The thirst for controlling the supply chain continues at high speed as Volkswagen this week revealed plans to join the ranks of manufacturers creating an online exchange for auto parts.
Volkswagen will partner with IBM, Ariba Networks, and i2 Technologies to develop the exchange, which officials said will dramatically cut supply chain costs.
Commonly called a buy-side exchange, the VW marketplace is expected to invite other automakers to participate with suppliers, but that appears to be unlikely as other automakers have their own plans.
Others considering exchanges include the Japanese automakers as well as the auto suppliers themselves, according to Adam J. Weiner, senior auto analyst at Gomez Advisors, in Lincoln, Mass.
Ford Motor recently dropped its plans for an independent exchange and opted instead to join with General Motors and DaimlerChrysler in an exchange that is set to be launched later this year.
“The reason we joined with DaimlerChrysler and GM, is we heard from suppliers [that] they are worried about having to work with too many exchanges,” said a Ford spokesperson.
Although a small number of competing exchanges in the auto industry or in any other industry segment may not be a cause for concern, too many exchanges will become a problem both for suppliers and exchange creators, according to Weiner.

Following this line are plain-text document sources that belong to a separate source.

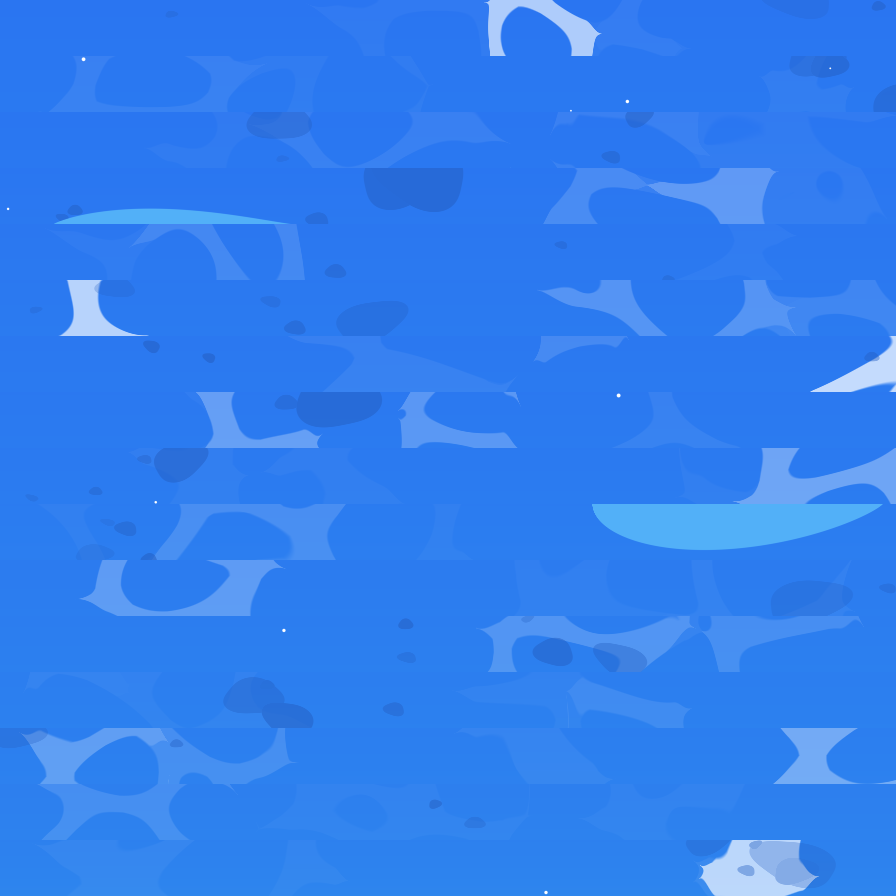
A Shadertoy shader for this texture:

```glsl
// Stylised water cut into horizontal strips: each strip shows its own slice of
// a caustic web (rounded, weighted Voronoi borders) in tapering patches, with
// dark pebbles, two cyan leaf-shaped glints and a few white sparkles.

const float STRIPS = 16.0;
const vec3 DEEP = vec3(0.165, 0.465, 0.945);
const vec3 SHALLOW = vec3(0.180, 0.525, 0.930);
const vec3 FOAM = vec3(0.88, 0.93, 1.0);
const vec3 PEBBLE = vec3(0.14, 0.37, 0.76);
const vec3 GLINT = vec3(0.33, 0.70, 0.975);
const vec2 CELL = vec2(0.125, 0.092);   // caustic cell size
const float WEB_WIDTH = 0.135;          // in cells
const int PATCHES = 4;                  // per strip
const int PEBBLES = 6;                  // per strip
const int SPARKLES = 9;

vec2 hash2(vec2 p) {
    vec3 q = fract(p.xyx * vec3(0.1031, 0.1030, 0.0973));
    q += dot(q, q.yzx + 33.33);
    return fract((q.xx + q.yz) * q.zy);
}

// Border distance, rounded at the junctions; weights bend the borders
float causticBorder(vec2 p) {
    p += 0.09 * sin(p.yx * 2.7 + vec2(0.0, 1.7));
    vec2 cell = floor(p);
    vec3 nearest = vec3(9.0);
    for (int j = -2; j <= 2; j++)
    for (int i = -2; i <= 2; i++) {
        vec2 id = cell + vec2(i, j);
        float weight = 0.32 * hash2(id + 71.0).x;
        float d = length(id + hash2(id) - p) + weight;
        if (d < nearest.x) nearest = vec3(d, nearest.xy);
        else if (d < nearest.y) nearest = vec3(nearest.x, d, nearest.y);
        else nearest.z = min(nearest.z, d);
    }
    vec2 gap = max(nearest.yz - nearest.x, 1e-4);
    return gap.x * gap.y / (gap.x + gap.y);
}

// Strongest foam patch at this point; patches taper to points at their ends
float causticInk(vec2 uv, float row, float pixel) {
    float border = causticBorder(uv / CELL + row * vec2(17.3, 7.7));
    float blur = pixel / CELL.y;
    float ink = 0.0;
    for (int i = 0; i < PATCHES; i++) {
        vec2 key = vec2(row * 3.0 + 5.0, float(i) * 7.0 + 11.0);
        vec2 place = hash2(key);
        float halfWidth = mix(0.05, 0.15, place.y);
        float reach = 1.0 - abs(uv.x - place.x) / halfWidth;
        float width = WEB_WIDTH * smoothstep(0.0, 0.3, reach);
        float strength = mix(0.035, 0.85, pow(hash2(key + 37.0).x, 5.0));
        float mask = smoothstep(blur, -blur, border - width);
        ink = max(ink, strength * mask * step(0.0, reach));
    }
    return ink;
}

// Flattened, slightly lumpy stones, clustered and clipped by the strip
float pebbleShade(vec2 uv, float row, float pixel) {
    float shade = 0.0;
    for (int i = 0; i < PEBBLES; i++) {
        vec2 key = vec2(row * 5.0 + 101.0, float(i) * 3.0 + 2.0);
        vec2 place = hash2(key), form = hash2(key + 19.0);
        vec2 look = hash2(key + 53.0);
        if (look.x > 0.6) continue;
        float cluster = hash2(vec2(row + 211.0, float(i / 3))).x;
        vec2 center = vec2(cluster + 0.24 * (place.x - 0.5), (row + place.y) / STRIPS);
        float radius = mix(0.007, 0.052, pow(form.x, 3.0));
        vec2 q = uv - center;
        q.y += q.x * 0.5 * (form.y - 0.5);
        q.y /= mix(0.45, 0.75, look.y);
        float lump = 1.0 + 0.09 * sin(3.0 * atan(q.y, q.x + 1e-6) + 6.3 * form.y);
        float mask = smoothstep(pixel, -pixel, length(q) - radius * lump);
        shade = max(shade, mask * mix(0.2, 0.55, look.y));
    }
    return shade;
}

// Leaf with one flat side: ends = (start x, length), bend = end exponents
float leaf(vec2 uv, vec2 ends, float flatY, float height, vec2 bend, float pixel) {
    float t = clamp((uv.x - ends.x) / ends.y, 0.0, 1.0);
    float profile = abs(height) * pow(t, bend.x) * pow(1.0 - t, bend.y);
    float y = (uv.y - flatY) * sign(height);
    return smoothstep(-pixel, pixel, profile - y - pixel) * step(0.0, y);
}

void mainImage(out vec4 fragColor, in vec2 fragCoord) {
    vec2 uv = fragCoord / iResolution.xy;
    float pixel = 0.7 / iResolution.y;
    float row = floor(uv.y * STRIPS);

    // Water, with a faint step between strips
    vec3 color = mix(SHALLOW, DEEP, sqrt(uv.y));
    color.g += 0.008 * (hash2(vec2(row, 8.0)).x - fract(uv.y * STRIPS));

    // Glints
    float glint = leaf(uv, vec2(0.059, 0.272), 0.75, 0.069, vec2(0.8, 1.2), pixel);
    glint = max(glint, leaf(uv, vec2(0.661, 0.325), 0.4375, -0.124, vec2(0.5, 0.8), pixel));
    color = mix(color, GLINT, 0.95 * glint);

    // Caustics and stones
    color = mix(color, FOAM, causticInk(uv, row, pixel) * (1.0 - 0.85 * glint));
    color = mix(color, PEBBLE, pebbleShade(uv, row, pixel) * (1.0 - glint));

    // Sparkles
    for (int i = 0; i < SPARKLES; i++) {
        vec2 offset = uv - hash2(vec2(float(i) * 9.0 + 4.0, 307.0));
        float radius = mix(0.0008, 0.0022, hash2(vec2(float(i), 411.0)).x);
        color = mix(color, vec3(1.0), smoothstep(pixel, -pixel, length(offset) - radius));
    }
    fragColor = vec4(color, 1.0);
}
```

“The real value of an exchange is to have a limited number of points to be able to go to, to understand the supply and demand,” Weiner said.

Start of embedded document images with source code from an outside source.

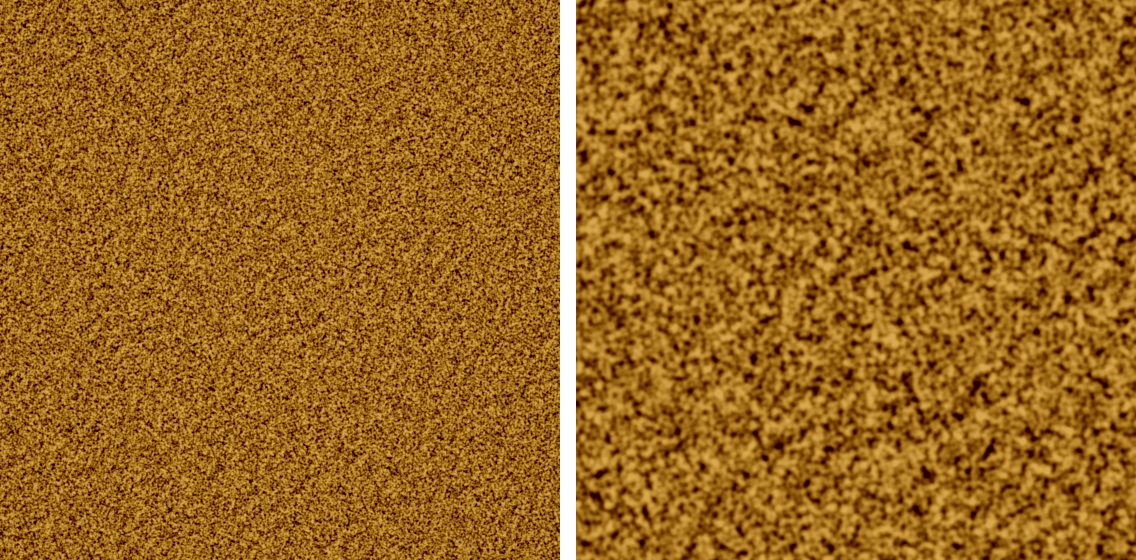
Left, the full canvas; right, a detail of the centre.
Reproduce this texture procedurally as a Shadertoy shader.

```glsl
// Fine ochre sand: tiny sharp grains with dark pits, faint diagonal drifts and a few red specks.

// Feature sizes, in cells per canvas side
const float CLUMP_FREQ = 110.0;
const float GRAIN_FREQ = 180.0;
const float PIT_FREQ   = 270.0;
const vec2  DRIFT_FREQ = vec2(32.0, 68.0);

// Strength of each layer; the squares add up to about one
const float CLUMP_AMOUNT = 0.45;
const float GRAIN_AMOUNT = 0.66;
const float PIT_AMOUNT   = 0.52;
const float DRIFT_AMOUNT = 0.28;

// Tone curve for the red channel: middle, contrast, and skew towards dark
const float TONE_MID      = 0.605;
const float TONE_CONTRAST = 0.1375;
const float TONE_SKEW     = 0.0175;
const float CORNER_SHADE  = 0.05;

const float DRIFT_ANGLE  = 0.9;
const float NOISE_SPREAD = 0.216;  // standard deviation of gradient noise

const int   SPECK_COUNT  = 3;
const float SPECK_RADIUS = 0.004;
const vec3  SPECK_RED    = vec3(0.68, 0.16, 0.06);

float hash(vec2 p) {
    return fract(sin(dot(p, vec2(127.1, 311.7))) * 43758.5453);
}

mat2 rotation(float angle) {
    float c = cos(angle), s = sin(angle);
    return mat2(c, -s, s, c);
}

// Slope of a random unit gradient at one lattice corner
float cornerSlope(vec2 cell, vec2 offset) {
    float angle = 6.28318 * hash(cell);
    return dot(vec2(cos(angle), sin(angle)), offset);
}

// Gradient noise scaled to unit variance
float noise(vec2 p) {
    vec2 i = floor(p), f = fract(p);
    vec2 w = f * f * f * (f * (f * 6.0 - 15.0) + 10.0);
    vec2 e = vec2(1.0, 0.0);
    float low  = mix(cornerSlope(i, f), cornerSlope(i + e.xy, f - e.xy), w.x);
    float high = mix(cornerSlope(i + e.yx, f - e.yx), cornerSlope(i + e.xx, f - e.xx), w.x);
    return mix(low, high, w.y) / NOISE_SPREAD;
}

// Layers are turned against each other to hide their lattices
float sandHeight(vec2 uv) {
    float clump = noise(rotation(0.6) * uv * CLUMP_FREQ + 17.3);
    float grain = noise(rotation(1.2) * uv * GRAIN_FREQ + 41.7);
    float pit   = noise(rotation(0.3) * uv * PIT_FREQ + 73.1);
    float drift = noise(rotation(DRIFT_ANGLE) * uv * DRIFT_FREQ + 9.4);
    return CLUMP_AMOUNT * clump + GRAIN_AMOUNT * grain
         + PIT_AMOUNT * pit + DRIFT_AMOUNT * drift;
}

// Ochre ramp: brown pits to pale gold crests
vec3 sandColor(float tone) {
    float green = 1.03 * tone - 0.22;
    float blue  = 1.18 * pow(max(tone - 0.42, 0.0), 1.6);
    return clamp(vec3(tone, green, blue), 0.0, 1.0);
}

void mainImage(out vec4 fragColor, in vec2 fragCoord) {
    vec2 uv = fragCoord / iResolution.y;
    vec2 centered = fragCoord / iResolution.xy - 0.5;

    // Grain relief through the skewed tone curve
    float h = clamp(sandHeight(uv), -2.6, 2.6);
    float tone = TONE_MID + TONE_CONTRAST * h - TONE_SKEW * h * h;
    tone += CORNER_SHADE * (0.16 - dot(centered, centered));
    vec3 color = sandColor(tone);

    // Rare red grains
    for (int k = 0; k < SPECK_COUNT; k++) {
        vec2 seed = vec2(float(k) + 1.0, 5.0);
        vec2 center = vec2(hash(seed), hash(seed + 19.0));
        float size = SPECK_RADIUS * mix(0.5, 1.0, hash(seed + 37.0));
        float cover = 1.0 - smoothstep(0.4 * size, size, distance(uv, center));
        color = mix(color, SPECK_RED * (0.4 + tone), 0.8 * cover);
    }

    fragColor = vec4(color, 1.0);
}
```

Once beyond a few competitors, the concept of an exchange becomes self-defeating. “Suppliers will begin to ask themselves what are the dollar costs in terms of technology and training to be a part of each exchange,” Weiner said.